steeldragons

Steeliest of the dragons
Epic
hmm...let's see...I've never formalized any of this, but off the top of my head/how I tend to envision things...

Fire: Red. (or reddish-violet or violet-to-pale-blue...I've actually envisioned flame effects in all kinds of colors...but for a "standard/auto" response, let's just say red.)
Healing/Positive Energy/Light: pale/light yellow to bright/vibrant (depending on the power level) Yellow-white.
Ice/Cold: pale/light/"icy" blue.
Lightning: bright/"electric" blue edged - white interior
Psychic: light/pale to bright/neon (depending on power level/effect) Purple.
Sonic/"Thunder": white (geddit? "White noise?" heh heh.)
Acid: bright/neon green or bright/neon orange.
Poison: pukey/dull/olive green, muted/dull/murky purple, or black.
Radiant/Holy: shining golden or blinding silvery white.
Necrotic: black infused with streaks or edges of bright violets or neon greens.
Force/"Raw magic": Any (anything, including "invisible"/transparent, the player/caster wants).
 

Ancalagon

Dusty Dragon
I wouldn't color those, no.

For posterity, the Rules Compendium lists 11 types of damage. No, not for that edition.

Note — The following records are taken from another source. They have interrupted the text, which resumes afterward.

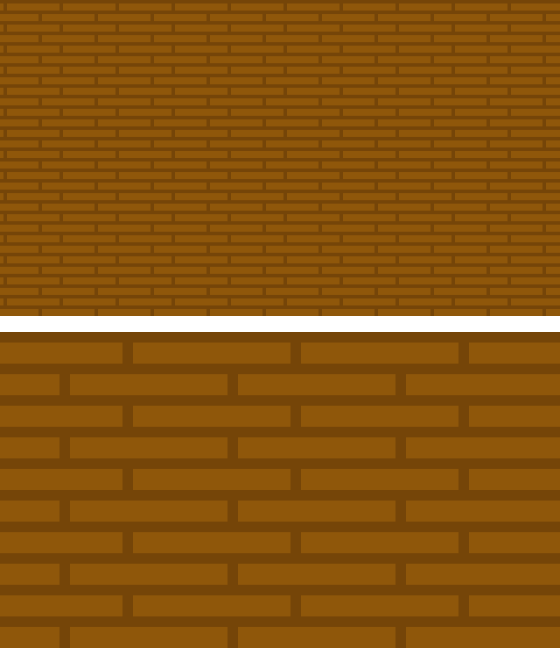
Top, the full canvas; bottom, a detail of the centre.
Write a Shadertoy shader that draws this pattern.

```glsl
// Flat brown planks in thin staggered rows with dark joints, tiling seamlessly

const vec2 REPEATS = vec2(10.0, 30.0); // planks across, rows down (even, so the stagger wraps)

// Signed distance per axis to the nearest plank, in cell units
vec2 plankDistance(vec2 cell) {
    // Rows are split in the middle of the gap above each plank
    float row = floor(cell.y + 1.0 / 6.0);
    float stagger = 0.375 * mod(row, 2.0);
    vec2 center = vec2(0.21875 - 0.375 + 0.375 + stagger, 1.0 / 3.0);
    vec2 offset = abs(fract(cell - center + 0.5) - 0.5);
    return offset - vec2(0.46875, 1.0 / 3.0);
}

void mainImage(out vec4 fragColor, in vec2 fragCoord) {
    vec2 cell = fragCoord / iResolution.xy * REPEATS;
    vec2 pixel = REPEATS / iResolution.xy;

    // One-pixel edge coverage on each axis
    vec2 coverage = clamp(0.5 - plankDistance(cell) / pixel, 0.0, 1.0);

    vec3 joint = vec3(0.46, 0.27, 0.03);
    vec3 plank = vec3(0.56, 0.34, 0.04);
    fragColor = vec4(mix(joint, plank, coverage.x * coverage.y), 1.0);
}
```
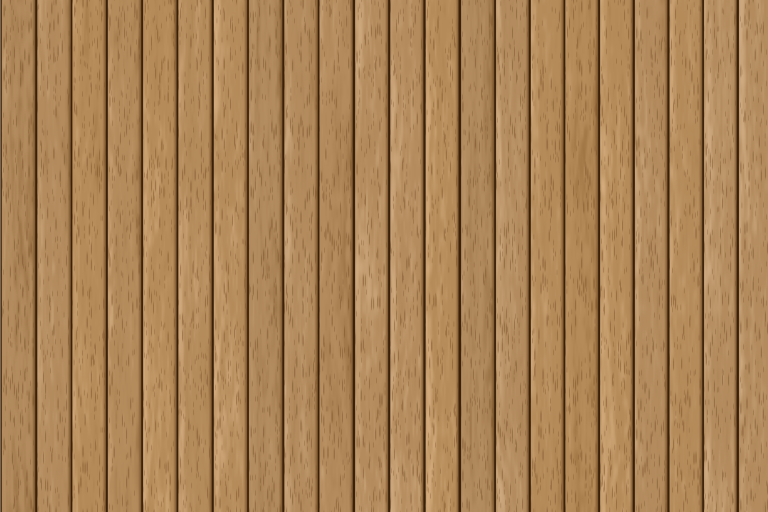
A WebGL 2 fragment shader for this texture:

```glsl
#version 300 es
precision highp float;
// Upright oak slats, about 22 across, parted by thin dark grooves.
// Each slat has its own hashed tone, leaning grain bands, fine fibres and
// short dark pores; its edges are rounded by a highlight and a shadow.
uniform vec2 u_resolution;
out vec4 fragColor;

const vec3 WOOD_DARK = vec3(0.60, 0.44, 0.255);
const vec3 WOOD_MID = vec3(0.705, 0.545, 0.36);
const vec3 WOOD_LIGHT = vec3(0.82, 0.67, 0.50);
const vec3 PORE = vec3(0.47, 0.31, 0.15);
const vec3 EDGE_SHADOW = vec3(0.44, 0.29, 0.13);
const vec3 GROOVE = vec3(0.22, 0.125, 0.04);
const vec3 WALL = vec3(0.49, 0.40, 0.31);
const float SLATS = 21.76;

float hash(vec2 p) {
  return fract(sin(dot(p, vec2(127.1, 311.7))) * 43758.5453);
}

float noise(vec2 p) {
  vec2 i = floor(p), f = fract(p);
  f = f * f * (3.0 - 2.0 * f);
  float low = mix(hash(i), hash(i + vec2(1, 0)), f.x);
  float high = mix(hash(i + vec2(0, 1)), hash(i + vec2(1, 1)), f.x);
  return mix(low, high, f.y);
}

// Horizontal position counted in slats; those on the right are a bit narrower.
float slatCoordinate(float x) {
  return SLATS * (x - 0.0013) + 0.389 * max(x - 0.6445, 0.0);
}

// Wavy growth rings cut at a slant, from -1 to 1.
float rings(vec2 p, float seed) {
  float lean = (hash(vec2(seed, 4.0)) - 0.5) * 1.6;
  float warp = noise(vec2(p.x * 1.5 + seed * 7.0, p.y * 0.35 + seed));
  return sin(p.x * 17.0 + p.y * lean + warp * 16.0);
}

// Long thin fibres at two scales, centred on zero.
float fibres(vec2 p, float seed) {
  float broad = noise(vec2(p.x * 7.0 + seed * 31.0, p.y * 0.5));
  float fine = noise(vec2(p.x * 19.0 + seed * 53.0, p.y * 2.6));
  return 0.5 * broad + 0.5 * fine - 0.5;
}

// Short dark dashes, one chance per stretched cell.
float pores(vec2 p, vec2 cells, float chance, float seed) {
  vec2 q = p * cells;
  q.y += hash(vec2(floor(q.x), seed)) * 9.0;
  vec2 id = floor(q) + seed * 41.0, f = fract(q);
  float across = smoothstep(0.5, 0.1, abs(f.x - 0.5));
  float along = smoothstep(0.0, 0.3, f.y) * smoothstep(1.0, 0.6, f.y);
  return across * along * step(1.0 - chance, hash(id));
}

vec3 woodColor(float tone) {
  vec3 lower = mix(WOOD_DARK, WOOD_MID, smoothstep(0.0, 0.5, tone));
  return mix(lower, WOOD_LIGHT, smoothstep(0.5, 1.0, tone));
}

vec3 slat(vec2 p, float seed) {
  float tone = 0.5 + 0.26 * (hash(vec2(seed, 1.0)) - 0.5);
  tone += 0.16 * (noise(vec2(seed * 5.0, p.y * 0.3)) - 0.5);
  tone += 0.055 * rings(p, seed) + 0.42 * fibres(p, seed);
  // Rounded face: lit on the left, falling off to the right
  tone += 0.17 * smoothstep(0.3, 0.08, p.x) - 0.10 * smoothstep(0.6, 1.0, p.x);
  vec3 color = woodColor(clamp(tone, 0.0, 1.0));
  float marks = pores(p, vec2(17.0, 2.2), 0.13, seed);
  marks = max(marks, 0.7 * pores(p, vec2(21.0, 4.5), 0.13, seed + 3.0));
  color = mix(color, PORE, 0.45 * marks);
  // A slight warm or cool cast per slat
  return color * (1.0 + (hash(vec2(seed, 2.0)) - 0.5) * vec3(0.02, 0.0, -0.06));
}

void main() {
  vec2 uv = gl_FragCoord.xy / u_resolution.x;
  float s = slatCoordinate(uv.x);
  float seed = floor(s);
  vec2 p = vec2(s - seed, uv.y * SLATS);
  float blur = 0.7 * SLATS / u_resolution.x;

  vec3 color = slat(p, seed);

  // Shaded right edge, then the groove, whose width varies a little
  color = mix(color, EDGE_SHADOW, 0.75 * smoothstep(0.86, 0.98, p.x));
  float joint = floor(s + 0.5);
  float halfWidth = 0.022 + 0.014 * hash(vec2(joint, 9.0));
  float groove = 1.0 - smoothstep(halfWidth - blur, halfWidth + blur, abs(s - joint));
  color = mix(color, GROOVE, groove);

  // Sliver of wall left of the first slat
  color = mix(color, WALL, smoothstep(blur, -blur, s));
  fragColor = vec4(color, 1.0);
}
```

For the rules-bloated edition:

Bludgeoning, piercing, slashing, acid, cold, electricity, fire, sonic, negative, positive, and precision.

Knowing that, running a 3e game isn't as much of a stretch for me as I thought it would be. . .
honestly, the number of damages seems like a very minor consideration to me...
 


Remove ads

Latest threads

Remove ads

AD6_gamerati_skyscraper

Remove ads

Upcoming Releases

Top